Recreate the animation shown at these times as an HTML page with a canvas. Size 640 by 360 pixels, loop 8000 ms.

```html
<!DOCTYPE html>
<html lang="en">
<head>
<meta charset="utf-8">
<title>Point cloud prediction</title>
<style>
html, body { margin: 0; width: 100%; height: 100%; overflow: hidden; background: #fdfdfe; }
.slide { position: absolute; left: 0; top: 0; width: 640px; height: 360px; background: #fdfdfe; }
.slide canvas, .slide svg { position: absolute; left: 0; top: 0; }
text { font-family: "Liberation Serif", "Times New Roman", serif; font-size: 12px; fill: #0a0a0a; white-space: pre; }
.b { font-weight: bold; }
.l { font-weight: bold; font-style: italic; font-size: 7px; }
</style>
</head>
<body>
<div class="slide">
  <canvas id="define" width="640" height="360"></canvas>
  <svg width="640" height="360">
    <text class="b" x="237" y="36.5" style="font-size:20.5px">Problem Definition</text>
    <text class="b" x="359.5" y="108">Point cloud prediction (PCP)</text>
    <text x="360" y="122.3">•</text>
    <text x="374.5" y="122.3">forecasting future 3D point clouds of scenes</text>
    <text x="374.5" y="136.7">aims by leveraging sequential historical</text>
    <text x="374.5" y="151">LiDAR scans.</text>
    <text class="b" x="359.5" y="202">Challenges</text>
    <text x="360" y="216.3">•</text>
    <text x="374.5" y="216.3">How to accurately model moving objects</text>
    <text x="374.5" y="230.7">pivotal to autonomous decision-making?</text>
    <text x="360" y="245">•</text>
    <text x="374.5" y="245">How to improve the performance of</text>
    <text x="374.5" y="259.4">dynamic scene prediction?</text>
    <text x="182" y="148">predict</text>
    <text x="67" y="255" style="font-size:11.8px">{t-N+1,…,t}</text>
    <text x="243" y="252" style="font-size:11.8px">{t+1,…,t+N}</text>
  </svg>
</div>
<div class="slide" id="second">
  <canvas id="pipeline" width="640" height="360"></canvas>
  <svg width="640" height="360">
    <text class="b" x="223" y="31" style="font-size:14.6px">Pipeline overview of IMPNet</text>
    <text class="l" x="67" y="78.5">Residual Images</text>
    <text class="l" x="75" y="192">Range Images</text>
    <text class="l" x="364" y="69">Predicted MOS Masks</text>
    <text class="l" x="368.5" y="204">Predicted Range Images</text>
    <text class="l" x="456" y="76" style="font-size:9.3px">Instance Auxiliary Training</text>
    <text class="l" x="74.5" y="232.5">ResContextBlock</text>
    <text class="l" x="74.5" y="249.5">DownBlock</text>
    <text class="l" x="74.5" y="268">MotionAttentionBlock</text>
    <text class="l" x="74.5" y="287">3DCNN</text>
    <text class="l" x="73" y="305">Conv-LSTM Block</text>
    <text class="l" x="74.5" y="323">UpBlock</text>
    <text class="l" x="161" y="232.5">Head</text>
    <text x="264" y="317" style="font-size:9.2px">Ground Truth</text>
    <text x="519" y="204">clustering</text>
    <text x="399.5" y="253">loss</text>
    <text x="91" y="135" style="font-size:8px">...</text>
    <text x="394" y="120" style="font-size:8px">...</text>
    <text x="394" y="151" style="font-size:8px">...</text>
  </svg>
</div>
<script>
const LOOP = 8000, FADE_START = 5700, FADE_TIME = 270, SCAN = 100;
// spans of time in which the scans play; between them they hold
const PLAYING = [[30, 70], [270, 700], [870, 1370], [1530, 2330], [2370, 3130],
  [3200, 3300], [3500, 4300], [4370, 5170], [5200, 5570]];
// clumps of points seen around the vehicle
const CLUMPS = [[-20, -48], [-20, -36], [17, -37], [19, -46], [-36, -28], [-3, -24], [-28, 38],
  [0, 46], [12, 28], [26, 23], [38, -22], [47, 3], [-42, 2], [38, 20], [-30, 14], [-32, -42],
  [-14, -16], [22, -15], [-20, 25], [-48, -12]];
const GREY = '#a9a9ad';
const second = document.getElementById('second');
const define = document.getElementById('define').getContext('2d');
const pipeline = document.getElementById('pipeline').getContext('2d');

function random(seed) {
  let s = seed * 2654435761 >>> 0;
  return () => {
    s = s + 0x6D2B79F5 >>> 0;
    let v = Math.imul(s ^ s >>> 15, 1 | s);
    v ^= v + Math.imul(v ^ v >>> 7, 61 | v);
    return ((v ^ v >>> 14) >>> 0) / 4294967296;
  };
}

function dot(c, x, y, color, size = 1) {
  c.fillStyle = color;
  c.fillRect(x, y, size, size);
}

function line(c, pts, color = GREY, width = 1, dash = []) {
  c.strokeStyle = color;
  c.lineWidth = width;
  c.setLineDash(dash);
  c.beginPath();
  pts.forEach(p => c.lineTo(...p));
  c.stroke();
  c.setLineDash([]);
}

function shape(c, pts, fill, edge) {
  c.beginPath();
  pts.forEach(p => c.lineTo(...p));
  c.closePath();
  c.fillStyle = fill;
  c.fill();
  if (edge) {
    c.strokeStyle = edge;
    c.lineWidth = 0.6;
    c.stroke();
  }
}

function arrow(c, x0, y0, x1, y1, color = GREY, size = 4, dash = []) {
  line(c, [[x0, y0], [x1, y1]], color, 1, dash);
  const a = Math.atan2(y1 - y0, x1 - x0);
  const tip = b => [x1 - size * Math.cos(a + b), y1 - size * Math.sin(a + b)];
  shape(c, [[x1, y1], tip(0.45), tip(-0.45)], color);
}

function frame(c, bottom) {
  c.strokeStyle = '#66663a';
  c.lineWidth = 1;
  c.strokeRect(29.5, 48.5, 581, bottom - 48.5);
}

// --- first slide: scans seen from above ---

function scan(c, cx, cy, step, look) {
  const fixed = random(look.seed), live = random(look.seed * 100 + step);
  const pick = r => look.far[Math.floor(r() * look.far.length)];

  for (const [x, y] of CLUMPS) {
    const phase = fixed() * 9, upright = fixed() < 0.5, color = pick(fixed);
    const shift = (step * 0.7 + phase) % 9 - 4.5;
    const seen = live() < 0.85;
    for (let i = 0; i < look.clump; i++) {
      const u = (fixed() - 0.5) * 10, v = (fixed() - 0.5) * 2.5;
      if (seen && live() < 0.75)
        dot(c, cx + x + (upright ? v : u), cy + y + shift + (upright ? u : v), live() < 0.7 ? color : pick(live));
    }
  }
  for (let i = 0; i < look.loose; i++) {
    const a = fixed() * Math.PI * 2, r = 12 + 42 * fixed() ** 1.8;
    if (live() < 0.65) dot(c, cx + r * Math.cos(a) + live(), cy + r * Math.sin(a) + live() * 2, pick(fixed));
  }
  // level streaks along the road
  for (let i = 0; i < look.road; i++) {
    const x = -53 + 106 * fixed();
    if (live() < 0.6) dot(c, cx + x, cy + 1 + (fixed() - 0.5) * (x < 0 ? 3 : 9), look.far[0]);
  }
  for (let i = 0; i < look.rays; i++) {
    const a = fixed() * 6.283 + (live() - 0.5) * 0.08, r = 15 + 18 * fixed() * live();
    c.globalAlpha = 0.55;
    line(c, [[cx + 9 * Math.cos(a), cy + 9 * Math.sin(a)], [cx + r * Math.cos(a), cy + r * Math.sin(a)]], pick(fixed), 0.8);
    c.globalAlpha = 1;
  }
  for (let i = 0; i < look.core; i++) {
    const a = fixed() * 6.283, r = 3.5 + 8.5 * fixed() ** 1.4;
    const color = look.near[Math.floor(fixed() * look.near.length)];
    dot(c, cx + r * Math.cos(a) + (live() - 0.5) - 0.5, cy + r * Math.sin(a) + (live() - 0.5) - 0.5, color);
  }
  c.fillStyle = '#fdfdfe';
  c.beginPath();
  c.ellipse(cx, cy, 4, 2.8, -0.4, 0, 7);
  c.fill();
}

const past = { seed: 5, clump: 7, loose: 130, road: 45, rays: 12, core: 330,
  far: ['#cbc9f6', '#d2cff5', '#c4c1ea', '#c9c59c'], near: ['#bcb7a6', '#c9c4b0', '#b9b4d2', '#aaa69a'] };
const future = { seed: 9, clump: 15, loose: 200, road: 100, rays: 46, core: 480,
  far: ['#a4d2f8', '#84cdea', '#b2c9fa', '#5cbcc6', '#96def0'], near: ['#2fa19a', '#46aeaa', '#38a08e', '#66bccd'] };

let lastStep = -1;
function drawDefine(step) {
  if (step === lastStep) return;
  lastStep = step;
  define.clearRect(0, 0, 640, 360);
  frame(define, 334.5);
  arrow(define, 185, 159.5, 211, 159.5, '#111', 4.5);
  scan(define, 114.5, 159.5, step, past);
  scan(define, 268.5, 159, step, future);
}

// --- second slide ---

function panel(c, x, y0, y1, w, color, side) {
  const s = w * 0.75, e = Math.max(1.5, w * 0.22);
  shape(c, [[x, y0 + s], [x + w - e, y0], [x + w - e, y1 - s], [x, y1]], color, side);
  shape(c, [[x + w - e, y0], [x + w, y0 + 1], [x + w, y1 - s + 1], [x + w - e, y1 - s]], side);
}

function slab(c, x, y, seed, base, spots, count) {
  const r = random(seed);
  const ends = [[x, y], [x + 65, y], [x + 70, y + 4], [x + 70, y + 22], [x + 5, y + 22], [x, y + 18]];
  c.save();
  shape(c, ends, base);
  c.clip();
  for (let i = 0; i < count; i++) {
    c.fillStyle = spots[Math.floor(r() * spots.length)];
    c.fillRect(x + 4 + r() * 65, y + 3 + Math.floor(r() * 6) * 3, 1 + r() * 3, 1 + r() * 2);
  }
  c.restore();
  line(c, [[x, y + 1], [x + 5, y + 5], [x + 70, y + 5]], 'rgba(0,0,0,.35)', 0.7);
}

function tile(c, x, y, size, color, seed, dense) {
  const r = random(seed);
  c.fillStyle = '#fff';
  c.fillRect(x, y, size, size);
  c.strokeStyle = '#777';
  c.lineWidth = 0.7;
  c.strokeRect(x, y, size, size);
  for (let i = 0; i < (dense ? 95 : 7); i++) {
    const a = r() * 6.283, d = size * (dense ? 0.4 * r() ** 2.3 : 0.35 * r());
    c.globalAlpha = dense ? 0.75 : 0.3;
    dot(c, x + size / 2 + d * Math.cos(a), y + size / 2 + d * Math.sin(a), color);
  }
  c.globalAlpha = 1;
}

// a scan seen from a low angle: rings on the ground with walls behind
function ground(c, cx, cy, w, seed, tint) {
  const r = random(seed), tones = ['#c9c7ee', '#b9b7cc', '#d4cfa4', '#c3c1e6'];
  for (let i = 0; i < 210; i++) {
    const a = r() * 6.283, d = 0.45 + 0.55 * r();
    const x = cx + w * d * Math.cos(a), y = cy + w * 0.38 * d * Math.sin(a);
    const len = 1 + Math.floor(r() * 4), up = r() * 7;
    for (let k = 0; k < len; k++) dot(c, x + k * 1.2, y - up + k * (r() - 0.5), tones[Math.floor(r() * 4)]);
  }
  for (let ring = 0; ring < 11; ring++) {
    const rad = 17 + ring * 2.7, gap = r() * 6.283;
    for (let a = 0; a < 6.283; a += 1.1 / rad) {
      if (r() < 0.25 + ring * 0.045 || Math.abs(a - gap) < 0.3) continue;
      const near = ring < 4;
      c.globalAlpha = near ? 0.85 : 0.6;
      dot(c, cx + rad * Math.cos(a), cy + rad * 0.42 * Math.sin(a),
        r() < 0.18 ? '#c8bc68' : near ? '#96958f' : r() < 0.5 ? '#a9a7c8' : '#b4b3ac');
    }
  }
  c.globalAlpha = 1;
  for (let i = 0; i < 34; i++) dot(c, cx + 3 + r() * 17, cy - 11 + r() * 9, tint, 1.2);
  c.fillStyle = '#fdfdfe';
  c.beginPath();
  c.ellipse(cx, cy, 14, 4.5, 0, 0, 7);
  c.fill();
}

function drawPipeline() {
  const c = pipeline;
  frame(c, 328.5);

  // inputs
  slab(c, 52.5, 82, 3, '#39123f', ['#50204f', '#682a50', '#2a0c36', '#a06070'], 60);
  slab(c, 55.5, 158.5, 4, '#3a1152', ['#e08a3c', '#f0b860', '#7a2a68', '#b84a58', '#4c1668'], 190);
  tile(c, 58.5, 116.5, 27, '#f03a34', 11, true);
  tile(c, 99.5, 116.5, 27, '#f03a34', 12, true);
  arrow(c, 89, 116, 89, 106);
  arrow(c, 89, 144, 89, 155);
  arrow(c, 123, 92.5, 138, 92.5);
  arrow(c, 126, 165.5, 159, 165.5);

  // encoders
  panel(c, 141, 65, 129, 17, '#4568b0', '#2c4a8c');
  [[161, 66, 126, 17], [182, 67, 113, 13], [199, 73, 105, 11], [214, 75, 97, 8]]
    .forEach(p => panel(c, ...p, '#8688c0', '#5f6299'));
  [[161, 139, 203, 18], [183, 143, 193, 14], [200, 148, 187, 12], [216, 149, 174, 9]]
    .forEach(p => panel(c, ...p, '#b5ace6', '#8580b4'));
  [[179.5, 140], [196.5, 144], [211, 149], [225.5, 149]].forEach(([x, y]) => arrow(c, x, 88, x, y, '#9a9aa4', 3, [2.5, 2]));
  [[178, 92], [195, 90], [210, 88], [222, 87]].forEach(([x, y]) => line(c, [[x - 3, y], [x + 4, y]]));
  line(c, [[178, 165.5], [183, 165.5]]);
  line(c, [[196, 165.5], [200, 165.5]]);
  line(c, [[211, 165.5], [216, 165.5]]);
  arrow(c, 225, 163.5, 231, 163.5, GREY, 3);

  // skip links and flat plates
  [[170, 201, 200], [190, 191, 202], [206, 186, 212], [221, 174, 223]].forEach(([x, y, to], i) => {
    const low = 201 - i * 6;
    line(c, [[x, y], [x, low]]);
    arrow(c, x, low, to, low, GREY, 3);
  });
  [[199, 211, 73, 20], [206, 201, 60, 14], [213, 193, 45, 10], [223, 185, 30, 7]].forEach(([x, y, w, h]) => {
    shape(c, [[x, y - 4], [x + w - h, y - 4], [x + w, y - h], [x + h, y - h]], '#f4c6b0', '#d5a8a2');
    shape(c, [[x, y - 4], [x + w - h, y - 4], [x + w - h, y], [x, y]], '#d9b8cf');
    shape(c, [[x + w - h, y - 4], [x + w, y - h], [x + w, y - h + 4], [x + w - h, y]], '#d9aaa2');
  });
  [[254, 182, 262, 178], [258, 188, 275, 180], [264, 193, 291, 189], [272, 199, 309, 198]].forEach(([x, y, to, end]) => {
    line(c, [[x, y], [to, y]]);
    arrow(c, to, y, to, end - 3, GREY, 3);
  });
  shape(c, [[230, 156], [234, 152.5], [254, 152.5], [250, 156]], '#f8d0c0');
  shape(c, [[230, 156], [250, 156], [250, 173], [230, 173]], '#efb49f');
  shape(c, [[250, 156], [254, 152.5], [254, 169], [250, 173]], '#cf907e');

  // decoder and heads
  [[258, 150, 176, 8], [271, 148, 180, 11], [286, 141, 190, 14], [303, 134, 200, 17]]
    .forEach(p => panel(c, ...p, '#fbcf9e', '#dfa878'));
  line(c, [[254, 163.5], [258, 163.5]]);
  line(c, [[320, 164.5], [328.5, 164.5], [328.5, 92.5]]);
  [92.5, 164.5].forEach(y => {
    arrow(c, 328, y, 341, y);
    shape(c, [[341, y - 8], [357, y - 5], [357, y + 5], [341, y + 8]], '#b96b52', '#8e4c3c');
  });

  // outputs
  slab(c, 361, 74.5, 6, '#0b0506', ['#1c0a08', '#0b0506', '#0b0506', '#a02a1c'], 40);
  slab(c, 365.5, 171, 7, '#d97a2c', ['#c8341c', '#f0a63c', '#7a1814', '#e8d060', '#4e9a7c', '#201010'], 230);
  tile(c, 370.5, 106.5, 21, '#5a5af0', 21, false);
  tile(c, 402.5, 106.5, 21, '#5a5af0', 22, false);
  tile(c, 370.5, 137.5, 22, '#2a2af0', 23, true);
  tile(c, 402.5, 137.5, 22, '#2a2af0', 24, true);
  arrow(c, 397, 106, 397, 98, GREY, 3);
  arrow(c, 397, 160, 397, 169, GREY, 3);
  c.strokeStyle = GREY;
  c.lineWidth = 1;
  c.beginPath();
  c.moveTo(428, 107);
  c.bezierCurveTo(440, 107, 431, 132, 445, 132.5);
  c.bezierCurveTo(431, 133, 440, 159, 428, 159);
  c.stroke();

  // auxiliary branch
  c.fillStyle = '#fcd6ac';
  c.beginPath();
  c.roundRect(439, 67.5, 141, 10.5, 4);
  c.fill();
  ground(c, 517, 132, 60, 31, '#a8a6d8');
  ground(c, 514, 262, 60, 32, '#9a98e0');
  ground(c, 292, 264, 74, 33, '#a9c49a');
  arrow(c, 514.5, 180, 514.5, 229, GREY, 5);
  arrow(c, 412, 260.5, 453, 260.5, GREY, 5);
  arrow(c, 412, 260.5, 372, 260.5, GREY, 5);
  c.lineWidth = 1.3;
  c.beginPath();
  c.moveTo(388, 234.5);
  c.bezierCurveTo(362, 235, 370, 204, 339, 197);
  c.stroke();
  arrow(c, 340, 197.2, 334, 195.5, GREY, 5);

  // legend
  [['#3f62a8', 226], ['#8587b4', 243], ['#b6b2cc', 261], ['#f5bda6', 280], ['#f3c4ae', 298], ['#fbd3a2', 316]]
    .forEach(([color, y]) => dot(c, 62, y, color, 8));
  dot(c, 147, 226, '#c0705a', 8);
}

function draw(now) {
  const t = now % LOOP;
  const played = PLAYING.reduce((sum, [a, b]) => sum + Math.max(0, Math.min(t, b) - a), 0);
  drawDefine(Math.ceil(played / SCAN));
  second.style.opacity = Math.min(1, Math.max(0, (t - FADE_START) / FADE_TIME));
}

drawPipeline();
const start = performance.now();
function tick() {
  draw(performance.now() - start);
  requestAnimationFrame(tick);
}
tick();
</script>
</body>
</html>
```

━━━━━━

■ **Problem**
Report the number of lines above containing the word "performance", with no other text.

■ **Response area**
3